The Destruction Of Religious Sites By Russian Forces In Ukraine

On February 24, 2022, Putin unleashed an attack on Ukraine without any provocation and without any credible justification. Subsequent months have seen evidence suggesting that Russian troops are perpetrating atrocities including of war crimes, crimes against humanity, and even genocide. Among the ever-growing evidence is evidence of conflict-related sexual violence, including against children, abductions and forcible transfer of population, including of children to be subjected to forced adoptions, and many more. The litany of crimes does not have any limit.

In December 2022, the Institute for Religious Freedom (IRF), a human rights NGO, founded in 2001 in Kyiv, Ukraine, to protect and promote freedom of religion or belief and other human rights, published a report about the impact of Putin’s war on the right to freedom of religion or belief in Ukraine, and the impact of the war on religious or belief communities.

The report concludes that from February 24, 2022, Russian attacks on freedom of religion or belief in Ukraine have become more common and harsher. The report identified that between February 24 and July 15, 2022, at least 270 places of worship, spiritual educational institutions, and sacred sites (cemeteries, memorials, etc.) were either completely destroyed or damaged by Russian troops. The largest number of churches, mosques, and synagogues was affected in the Donetsk region with 71 buildings destroyed or damaged, especially in the city of Mariupol. In the Kyiv region, 53 places of worship were destroyed or damaged.
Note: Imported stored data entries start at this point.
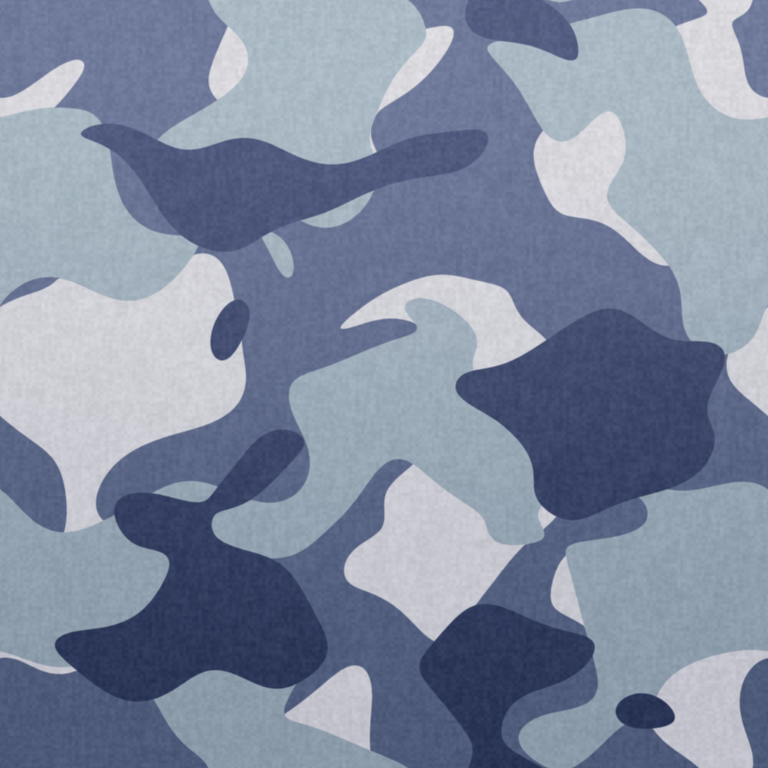
Write a Shadertoy shader that draws this pattern.

```glsl
// Woven camouflage cloth: lobed blue, grey and white patches under soft light from above.

const float PI = 3.14159;
const float TAU = 6.28318;
const int WAVE_COUNT = 7;

float hash(float n) {
    return fract(sin(n * 12.9898) * 43758.5);
}

float hash(vec2 cell) {
    return fract(sin(dot(cell, vec2(12.99, 78.23))) * 43758.5);
}

// Layered sines in fanned directions, scaled to unit variance.
// Whole wave numbers keep the share of each patch colour steady.
float waves(vec2 p, vec2 frequency, float seed) {
    float sum = 0.0;
    for (int i = 0; i < WAVE_COUNT; i++) {
        float id = seed + float(i) * 1.7;
        float angle = PI * (float(i) + hash(id)) / float(WAVE_COUNT);
        float stretch = mix(0.8, 1.25, hash(id + 31.3));
        vec2 k = round(frequency * stretch * vec2(cos(angle), sin(angle)));
        sum += sin(TAU * (dot(k, p) + hash(id + 57.1)));
    }
    return sum * sqrt(2.0 / float(WAVE_COUNT));
}

// Broad bodies with finger-like lobes; positive inside a patch.
float patchField(vec2 p, vec2 frequency, float level, float seed) {
    vec2 bend = vec2(waves(p, vec2(3.0, 4.0), seed + 101.0),
                     waves(p, vec2(4.0, 3.0), seed + 203.0));
    vec2 q = p + 0.018 * bend;
    float body = waves(q, frequency, seed);
    float lobes = waves(q, vec2(4.6, 5.4), seed + 307.0);
    return (body + 0.42 * lobes) / 1.085 - level;
}

// Turns a field into a smooth mask whose edge width is in canvas units.
float coverage(float field, float pixel) {
    float slope = length(vec2(dFdx(field), dFdy(field))) / pixel;
    float edge = max(pixel, 0.0016);
    return smoothstep(-edge, edge, field / max(slope, 0.001));
}

// Smoothly blended random cells.
float grain(vec2 p) {
    vec2 cell = floor(p);
    vec2 f = fract(p);
    f = f * f * (3.0 - 2.0 * f);
    float low = mix(hash(cell), hash(cell + vec2(1, 0)), f.x);
    float high = mix(hash(cell + vec2(0, 1)), hash(cell + vec2(1, 1)), f.x);
    return mix(low, high, f.y) - 0.5;
}

// Uneven warp and weft threads with a fine speckle.
float weave(vec2 p) {
    float warp = grain(p * vec2(230.0, 45.0));
    float weft = grain(p * vec2(45.0, 230.0) + 19.0);
    float speckle = grain(p * 250.0 + 71.0);
    return 0.35 * warp + 0.25 * weft + 0.6 * speckle;
}

void mainImage(out vec4 fragColor, in vec2 fragCoord) {
    float pixel = 1.0 / iResolution.y;
    vec2 p = fragCoord * pixel;

    // Dyes fade from shaded cloth at the bottom to lit cloth at the top.
    float light = smoothstep(-0.05, 1.0, p.y + 0.06 * sin(PI * p.x) - 0.04);
    vec3 slate = mix(vec3(0.30, 0.35, 0.47), vec3(0.44, 0.48, 0.61), light);
    vec3 white = mix(vec3(0.76, 0.76, 0.80), vec3(0.85, 0.85, 0.87), light);
    vec3 grey = mix(vec3(0.54, 0.60, 0.66), vec3(0.67, 0.73, 0.77), light);
    vec3 navy = mix(vec3(0.16, 0.20, 0.33), vec3(0.33, 0.37, 0.51), light);

    // Patches are printed one over another on the slate ground.
    float whiteMask = coverage(patchField(p, vec2(2.1, 2.7), 0.22, 11.0), pixel);
    float greyMask = coverage(patchField(p, vec2(1.9, 2.4), 0.29, 43.0), pixel);
    float navyMask = coverage(patchField(p, vec2(2.0, 3.1), 0.77, 83.0), pixel);

    vec3 color = mix(slate, white, whiteMask);
    color = mix(color, grey, greyMask);
    color = mix(color, navy, navyMask);

    color += 0.075 * weave(p);
    fragColor = vec4(clamp(color, 0.0, 1.0), 1.0);
}
```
As the report further states, “If previously priests on the occupied territories only received death threats, now religious leaders are tortured and killed – again, but on a scale far worse than in 2014. If previously Russian occupational authorities expelled Ukrainian believers from their churches and prayer houses, now Russia is destroying the spiritual heritage of Ukraine with missile attacks, shelling, and looting of religious buildings without justification by military necessity.”

The report suggests that “Russian media and religious leaders, such as Patriarch Kirill (…), are justifying the war against Ukraine with propaganda about the supposed protection of Orthodox believers of the Moscow Patriarchate and Russian speakers.” This is not the first allegation of this sort. Indeed, in June 2022, the U.K. Government imposed targeted sanctions against Patriarch Kirill standing accused of supporting and endorsing Putin’s war. Furthermore, as reported in a new expert legal analysis, “Religious authorities [in Russia] have reinforced the narrative praising the invasion with innuendo and spiritual meaning. On March 13, the Head of the Russian Orthodox Church, Patriarch Kirill of Moscow, gifted an Orthodox icon to Gen. and Director of the Russian National Guard Viktor Zolotov in order to ‘inspire young soldiers’ who are ‘on the path to defending the Fatherland’.” Such support of religious leaders must be dully investigated.

The report makes several recommendations including to create a special tribunal for the punishment of the crime of aggression against Ukraine, to facilitate the investigation by the International Criminal Court of any war crimes, crimes against humanity and genocide that are perpetrated on the territory of Ukraine, for States to support the efforts of Ukraine in investigating and prosecuting war crimes, crimes against humanity and genocide, and for States to impose targeted sanctions against many of the perpetrators of the atrocities.

As more evidence of Putin’s atrocities in Ukraine comes to light, and atrocities affecting all aspects of life, it is crucial that the evidence is taken forward by competent domestic and international courts to ensure justice and accountability.